EXERCISE: Look through the lines below and extract each one that contains "width".
═══
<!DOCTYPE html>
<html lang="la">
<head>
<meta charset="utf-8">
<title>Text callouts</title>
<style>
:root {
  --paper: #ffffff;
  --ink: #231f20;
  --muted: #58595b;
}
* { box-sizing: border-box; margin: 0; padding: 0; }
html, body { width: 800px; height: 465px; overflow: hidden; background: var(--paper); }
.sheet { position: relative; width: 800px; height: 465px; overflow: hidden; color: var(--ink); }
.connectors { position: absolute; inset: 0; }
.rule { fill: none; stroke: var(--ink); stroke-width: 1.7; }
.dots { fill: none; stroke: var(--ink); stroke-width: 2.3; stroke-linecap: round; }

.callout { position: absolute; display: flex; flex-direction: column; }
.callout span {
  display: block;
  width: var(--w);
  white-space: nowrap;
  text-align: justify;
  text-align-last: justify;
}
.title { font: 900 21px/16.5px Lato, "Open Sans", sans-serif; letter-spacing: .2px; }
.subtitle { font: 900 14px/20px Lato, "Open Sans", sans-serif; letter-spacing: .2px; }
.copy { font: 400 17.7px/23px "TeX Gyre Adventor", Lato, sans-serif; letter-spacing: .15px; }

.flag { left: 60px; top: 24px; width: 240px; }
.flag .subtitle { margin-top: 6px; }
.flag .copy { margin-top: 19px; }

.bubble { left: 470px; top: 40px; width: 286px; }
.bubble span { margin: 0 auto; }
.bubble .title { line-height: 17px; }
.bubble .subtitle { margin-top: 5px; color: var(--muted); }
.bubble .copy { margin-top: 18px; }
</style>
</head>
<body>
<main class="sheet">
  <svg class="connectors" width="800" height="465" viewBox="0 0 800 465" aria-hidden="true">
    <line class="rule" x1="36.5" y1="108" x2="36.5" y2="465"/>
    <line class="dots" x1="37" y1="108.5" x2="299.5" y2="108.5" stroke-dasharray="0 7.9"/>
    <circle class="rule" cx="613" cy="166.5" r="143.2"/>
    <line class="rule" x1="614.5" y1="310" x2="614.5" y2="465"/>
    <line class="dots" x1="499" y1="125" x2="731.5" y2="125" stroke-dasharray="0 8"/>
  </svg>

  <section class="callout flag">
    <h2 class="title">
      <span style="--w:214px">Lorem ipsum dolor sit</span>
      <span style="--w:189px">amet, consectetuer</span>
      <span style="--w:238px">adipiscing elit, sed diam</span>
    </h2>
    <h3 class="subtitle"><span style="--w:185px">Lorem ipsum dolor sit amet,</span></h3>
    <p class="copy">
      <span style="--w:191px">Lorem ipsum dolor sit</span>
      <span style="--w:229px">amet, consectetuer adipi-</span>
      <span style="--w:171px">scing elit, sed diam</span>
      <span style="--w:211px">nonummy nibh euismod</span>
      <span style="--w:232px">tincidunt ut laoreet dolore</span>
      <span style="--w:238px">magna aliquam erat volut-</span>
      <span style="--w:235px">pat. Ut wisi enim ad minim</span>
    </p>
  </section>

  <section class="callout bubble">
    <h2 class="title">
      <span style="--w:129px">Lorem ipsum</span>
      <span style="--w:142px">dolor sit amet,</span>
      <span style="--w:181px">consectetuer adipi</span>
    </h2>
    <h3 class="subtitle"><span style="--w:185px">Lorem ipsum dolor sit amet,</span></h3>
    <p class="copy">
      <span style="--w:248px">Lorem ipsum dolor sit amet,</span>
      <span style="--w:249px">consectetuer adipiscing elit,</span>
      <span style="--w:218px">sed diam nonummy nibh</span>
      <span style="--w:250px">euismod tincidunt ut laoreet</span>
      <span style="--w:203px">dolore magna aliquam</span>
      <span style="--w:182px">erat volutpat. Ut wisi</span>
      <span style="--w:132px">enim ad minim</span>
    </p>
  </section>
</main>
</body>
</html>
═══
TASK RESULT:
html, body { width: 800px; height: 465px; overflow: hidden; background: var(--paper); }
.sheet { position: relative; width: 800px; height: 465px; overflow: hidden; color: var(--ink); }
.rule { fill: none; stroke: var(--ink); stroke-width: 1.7; }
.dots { fill: none; stroke: var(--ink); stroke-width: 2.3; stroke-linecap: round; }
  width: var(--w);
.flag { left: 60px; top: 24px; width: 240px; }
.bubble { left: 470px; top: 40px; width: 286px; }
  <svg class="connectors" width="800" height="465" viewBox="0 0 800 465" aria-hidden="true">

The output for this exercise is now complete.